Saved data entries
------------------------------------
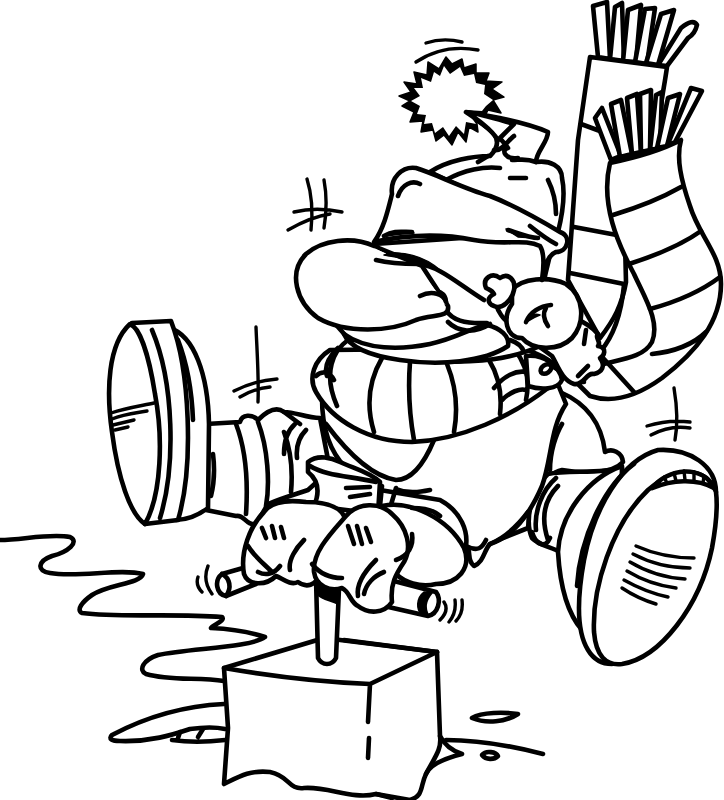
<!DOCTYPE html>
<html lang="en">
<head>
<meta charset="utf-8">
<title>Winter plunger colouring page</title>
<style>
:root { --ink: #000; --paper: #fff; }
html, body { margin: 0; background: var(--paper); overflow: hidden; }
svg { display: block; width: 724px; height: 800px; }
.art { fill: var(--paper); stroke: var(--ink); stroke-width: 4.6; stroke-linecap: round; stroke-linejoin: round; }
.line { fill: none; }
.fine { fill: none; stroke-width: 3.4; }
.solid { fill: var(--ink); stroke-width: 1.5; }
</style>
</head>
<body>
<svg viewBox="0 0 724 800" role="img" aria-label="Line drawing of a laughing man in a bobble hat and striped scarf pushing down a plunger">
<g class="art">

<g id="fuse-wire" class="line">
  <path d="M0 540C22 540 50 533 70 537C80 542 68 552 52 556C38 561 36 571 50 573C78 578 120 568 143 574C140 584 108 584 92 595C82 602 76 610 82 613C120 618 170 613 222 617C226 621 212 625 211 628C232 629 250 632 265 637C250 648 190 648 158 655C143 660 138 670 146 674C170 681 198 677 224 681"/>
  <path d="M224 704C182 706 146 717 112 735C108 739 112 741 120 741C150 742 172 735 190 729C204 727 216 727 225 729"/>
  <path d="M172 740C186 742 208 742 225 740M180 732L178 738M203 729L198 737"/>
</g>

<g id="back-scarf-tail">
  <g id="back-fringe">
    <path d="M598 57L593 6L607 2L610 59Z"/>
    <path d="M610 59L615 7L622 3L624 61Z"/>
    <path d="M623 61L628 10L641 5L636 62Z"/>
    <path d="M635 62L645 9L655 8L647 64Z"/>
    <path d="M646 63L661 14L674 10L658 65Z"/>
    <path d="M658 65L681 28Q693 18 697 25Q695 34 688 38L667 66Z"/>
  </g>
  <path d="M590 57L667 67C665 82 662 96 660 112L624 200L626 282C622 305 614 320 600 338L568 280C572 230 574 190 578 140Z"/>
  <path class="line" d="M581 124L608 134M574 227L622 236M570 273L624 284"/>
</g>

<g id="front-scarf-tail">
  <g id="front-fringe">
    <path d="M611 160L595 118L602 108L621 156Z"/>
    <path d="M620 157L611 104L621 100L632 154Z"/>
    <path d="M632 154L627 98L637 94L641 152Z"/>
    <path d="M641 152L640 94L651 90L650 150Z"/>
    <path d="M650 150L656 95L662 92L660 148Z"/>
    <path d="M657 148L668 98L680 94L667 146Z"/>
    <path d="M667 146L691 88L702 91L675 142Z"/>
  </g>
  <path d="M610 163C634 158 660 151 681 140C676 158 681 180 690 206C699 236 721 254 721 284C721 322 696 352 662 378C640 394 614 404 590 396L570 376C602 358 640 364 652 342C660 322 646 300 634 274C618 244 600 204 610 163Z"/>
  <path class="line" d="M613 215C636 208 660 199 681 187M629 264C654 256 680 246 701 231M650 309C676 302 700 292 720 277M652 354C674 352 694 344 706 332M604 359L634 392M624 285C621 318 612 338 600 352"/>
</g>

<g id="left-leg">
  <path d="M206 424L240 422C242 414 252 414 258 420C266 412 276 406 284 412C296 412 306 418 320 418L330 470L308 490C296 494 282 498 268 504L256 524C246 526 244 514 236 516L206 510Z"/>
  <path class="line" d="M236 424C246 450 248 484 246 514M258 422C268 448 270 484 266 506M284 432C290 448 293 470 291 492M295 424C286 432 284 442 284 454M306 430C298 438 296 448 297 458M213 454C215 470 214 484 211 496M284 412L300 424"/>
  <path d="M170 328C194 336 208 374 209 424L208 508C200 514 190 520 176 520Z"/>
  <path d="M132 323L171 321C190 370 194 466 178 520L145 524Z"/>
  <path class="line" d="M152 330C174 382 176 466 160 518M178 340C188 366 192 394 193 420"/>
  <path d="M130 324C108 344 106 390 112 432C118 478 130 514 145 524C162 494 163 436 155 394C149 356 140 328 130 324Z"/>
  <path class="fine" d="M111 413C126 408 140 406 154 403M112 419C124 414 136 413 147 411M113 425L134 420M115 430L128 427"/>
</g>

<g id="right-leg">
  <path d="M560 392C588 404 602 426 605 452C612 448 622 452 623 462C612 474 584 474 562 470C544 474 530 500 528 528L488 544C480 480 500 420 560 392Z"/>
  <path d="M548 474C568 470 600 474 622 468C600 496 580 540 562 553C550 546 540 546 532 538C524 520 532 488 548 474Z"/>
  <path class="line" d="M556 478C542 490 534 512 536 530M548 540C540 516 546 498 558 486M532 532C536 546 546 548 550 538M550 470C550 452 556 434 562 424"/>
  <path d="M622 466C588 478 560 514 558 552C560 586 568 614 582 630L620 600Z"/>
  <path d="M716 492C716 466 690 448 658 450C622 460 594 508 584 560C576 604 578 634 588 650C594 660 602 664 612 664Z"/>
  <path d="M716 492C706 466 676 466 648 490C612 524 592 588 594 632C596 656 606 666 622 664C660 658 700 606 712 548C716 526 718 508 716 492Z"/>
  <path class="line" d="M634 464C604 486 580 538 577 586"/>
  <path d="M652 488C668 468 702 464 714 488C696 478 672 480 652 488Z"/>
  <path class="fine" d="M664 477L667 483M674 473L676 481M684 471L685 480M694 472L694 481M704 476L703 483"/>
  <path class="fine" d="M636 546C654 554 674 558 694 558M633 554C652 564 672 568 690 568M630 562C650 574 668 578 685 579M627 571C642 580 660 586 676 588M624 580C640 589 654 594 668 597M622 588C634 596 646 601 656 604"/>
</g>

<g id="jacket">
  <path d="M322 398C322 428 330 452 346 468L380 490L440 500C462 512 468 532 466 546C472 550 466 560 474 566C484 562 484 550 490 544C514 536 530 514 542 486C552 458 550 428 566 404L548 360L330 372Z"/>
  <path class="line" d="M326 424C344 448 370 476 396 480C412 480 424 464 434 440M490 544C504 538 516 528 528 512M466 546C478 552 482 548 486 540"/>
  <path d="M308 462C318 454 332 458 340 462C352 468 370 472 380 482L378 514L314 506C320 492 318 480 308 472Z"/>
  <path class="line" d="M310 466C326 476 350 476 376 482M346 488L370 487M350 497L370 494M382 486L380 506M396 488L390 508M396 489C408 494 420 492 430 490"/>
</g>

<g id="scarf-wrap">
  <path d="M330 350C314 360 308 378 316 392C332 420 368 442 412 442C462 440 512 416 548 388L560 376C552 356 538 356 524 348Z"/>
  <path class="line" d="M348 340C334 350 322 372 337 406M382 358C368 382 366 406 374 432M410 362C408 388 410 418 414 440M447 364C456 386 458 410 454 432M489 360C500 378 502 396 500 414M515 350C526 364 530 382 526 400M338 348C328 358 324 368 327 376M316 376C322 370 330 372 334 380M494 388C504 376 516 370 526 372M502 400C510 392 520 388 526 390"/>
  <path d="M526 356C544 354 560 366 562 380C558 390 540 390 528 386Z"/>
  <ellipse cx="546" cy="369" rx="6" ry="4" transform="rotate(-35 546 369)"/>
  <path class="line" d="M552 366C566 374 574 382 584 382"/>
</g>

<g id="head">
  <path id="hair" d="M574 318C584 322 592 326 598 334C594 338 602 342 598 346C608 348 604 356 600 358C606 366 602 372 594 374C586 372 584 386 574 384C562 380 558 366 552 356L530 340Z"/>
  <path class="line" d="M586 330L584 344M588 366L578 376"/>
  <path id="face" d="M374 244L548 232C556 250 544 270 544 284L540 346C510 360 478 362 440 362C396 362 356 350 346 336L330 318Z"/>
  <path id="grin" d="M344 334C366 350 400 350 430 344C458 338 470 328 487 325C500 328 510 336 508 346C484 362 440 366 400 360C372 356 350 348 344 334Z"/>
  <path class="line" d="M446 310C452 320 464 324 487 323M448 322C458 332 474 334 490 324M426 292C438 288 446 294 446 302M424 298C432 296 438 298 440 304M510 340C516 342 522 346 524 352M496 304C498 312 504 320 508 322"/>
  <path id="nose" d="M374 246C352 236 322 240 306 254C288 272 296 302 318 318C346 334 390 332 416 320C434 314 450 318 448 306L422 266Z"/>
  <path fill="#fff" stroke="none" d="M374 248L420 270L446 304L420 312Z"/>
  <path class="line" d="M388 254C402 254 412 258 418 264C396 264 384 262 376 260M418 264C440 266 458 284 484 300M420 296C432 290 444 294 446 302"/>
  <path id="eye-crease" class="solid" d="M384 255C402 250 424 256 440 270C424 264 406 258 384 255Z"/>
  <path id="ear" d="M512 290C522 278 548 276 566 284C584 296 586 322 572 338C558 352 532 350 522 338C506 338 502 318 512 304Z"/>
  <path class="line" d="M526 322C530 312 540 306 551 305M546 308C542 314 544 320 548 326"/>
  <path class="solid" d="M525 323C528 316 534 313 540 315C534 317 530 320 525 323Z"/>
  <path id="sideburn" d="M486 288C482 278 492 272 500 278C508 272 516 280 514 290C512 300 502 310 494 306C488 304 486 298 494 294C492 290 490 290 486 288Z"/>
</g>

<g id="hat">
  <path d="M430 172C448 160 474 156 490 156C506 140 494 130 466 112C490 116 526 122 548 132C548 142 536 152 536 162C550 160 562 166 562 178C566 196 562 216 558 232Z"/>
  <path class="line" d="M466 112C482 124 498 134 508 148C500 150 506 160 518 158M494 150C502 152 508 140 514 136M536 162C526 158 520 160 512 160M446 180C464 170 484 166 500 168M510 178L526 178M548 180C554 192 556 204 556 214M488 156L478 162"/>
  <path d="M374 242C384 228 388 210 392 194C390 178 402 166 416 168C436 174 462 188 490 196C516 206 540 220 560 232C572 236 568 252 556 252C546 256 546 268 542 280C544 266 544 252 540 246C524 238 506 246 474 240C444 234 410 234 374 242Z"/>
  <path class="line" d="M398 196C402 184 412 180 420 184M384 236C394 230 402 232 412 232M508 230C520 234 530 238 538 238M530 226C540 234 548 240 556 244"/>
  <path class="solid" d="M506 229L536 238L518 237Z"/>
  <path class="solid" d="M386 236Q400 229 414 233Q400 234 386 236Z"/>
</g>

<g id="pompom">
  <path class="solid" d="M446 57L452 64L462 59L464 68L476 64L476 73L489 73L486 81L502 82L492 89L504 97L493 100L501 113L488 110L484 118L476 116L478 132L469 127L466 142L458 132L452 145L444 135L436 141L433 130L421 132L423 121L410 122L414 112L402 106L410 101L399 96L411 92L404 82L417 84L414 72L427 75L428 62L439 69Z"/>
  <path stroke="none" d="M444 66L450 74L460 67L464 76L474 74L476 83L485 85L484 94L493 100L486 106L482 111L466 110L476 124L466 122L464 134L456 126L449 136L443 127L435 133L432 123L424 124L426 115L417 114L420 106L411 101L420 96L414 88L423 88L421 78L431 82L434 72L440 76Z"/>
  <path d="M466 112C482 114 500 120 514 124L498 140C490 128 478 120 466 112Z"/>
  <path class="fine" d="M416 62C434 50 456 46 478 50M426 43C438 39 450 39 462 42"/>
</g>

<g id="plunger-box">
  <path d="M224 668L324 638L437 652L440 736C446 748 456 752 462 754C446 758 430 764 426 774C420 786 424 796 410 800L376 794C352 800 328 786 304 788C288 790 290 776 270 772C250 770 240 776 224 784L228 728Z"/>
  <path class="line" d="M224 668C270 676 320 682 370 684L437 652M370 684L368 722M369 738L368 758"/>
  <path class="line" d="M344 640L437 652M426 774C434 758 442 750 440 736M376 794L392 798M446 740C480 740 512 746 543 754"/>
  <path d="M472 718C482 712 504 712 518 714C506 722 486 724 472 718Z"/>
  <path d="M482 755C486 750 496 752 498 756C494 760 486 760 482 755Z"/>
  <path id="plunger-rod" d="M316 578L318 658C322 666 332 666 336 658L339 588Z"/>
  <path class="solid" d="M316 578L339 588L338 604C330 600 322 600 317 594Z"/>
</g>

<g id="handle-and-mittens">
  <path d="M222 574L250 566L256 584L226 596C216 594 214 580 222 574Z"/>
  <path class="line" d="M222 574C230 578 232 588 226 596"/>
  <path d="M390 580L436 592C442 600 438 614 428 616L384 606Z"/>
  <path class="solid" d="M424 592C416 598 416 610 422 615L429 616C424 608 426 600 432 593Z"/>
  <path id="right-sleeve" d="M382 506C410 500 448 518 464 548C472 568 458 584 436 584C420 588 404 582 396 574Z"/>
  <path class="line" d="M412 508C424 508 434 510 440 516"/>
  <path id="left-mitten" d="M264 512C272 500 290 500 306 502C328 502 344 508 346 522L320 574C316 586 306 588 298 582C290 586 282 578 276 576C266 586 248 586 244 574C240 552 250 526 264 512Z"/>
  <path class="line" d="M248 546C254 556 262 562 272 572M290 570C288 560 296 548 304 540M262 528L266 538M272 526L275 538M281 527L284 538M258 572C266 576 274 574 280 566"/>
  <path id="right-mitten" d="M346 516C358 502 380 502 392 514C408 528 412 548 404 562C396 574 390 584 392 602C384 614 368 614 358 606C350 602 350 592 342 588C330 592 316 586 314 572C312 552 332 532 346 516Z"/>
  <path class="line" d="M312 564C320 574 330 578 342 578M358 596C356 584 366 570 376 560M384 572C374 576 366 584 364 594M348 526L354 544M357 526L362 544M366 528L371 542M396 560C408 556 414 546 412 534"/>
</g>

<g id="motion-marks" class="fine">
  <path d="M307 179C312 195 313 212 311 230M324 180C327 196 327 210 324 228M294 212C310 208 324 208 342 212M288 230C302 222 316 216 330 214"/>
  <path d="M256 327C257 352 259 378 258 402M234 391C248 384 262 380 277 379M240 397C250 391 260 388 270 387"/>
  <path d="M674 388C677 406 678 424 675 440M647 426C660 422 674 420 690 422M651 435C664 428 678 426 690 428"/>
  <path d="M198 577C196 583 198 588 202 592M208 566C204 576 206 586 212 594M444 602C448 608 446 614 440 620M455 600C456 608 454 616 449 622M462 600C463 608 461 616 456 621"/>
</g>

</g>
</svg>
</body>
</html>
------------------------------------
- What you should do -
Return every line above where "fill" appears.

- Written answer -
.art { fill: var(--paper); stroke: var(--ink); stroke-width: 4.6; stroke-linecap: round; stroke-linejoin: round; }
.line { fill: none; }
.fine { fill: none; stroke-width: 3.4; }
.solid { fill: var(--ink); stroke-width: 1.5; }
  <path fill="#fff" stroke="none" d="M374 248L420 270L446 304L420 312Z"/>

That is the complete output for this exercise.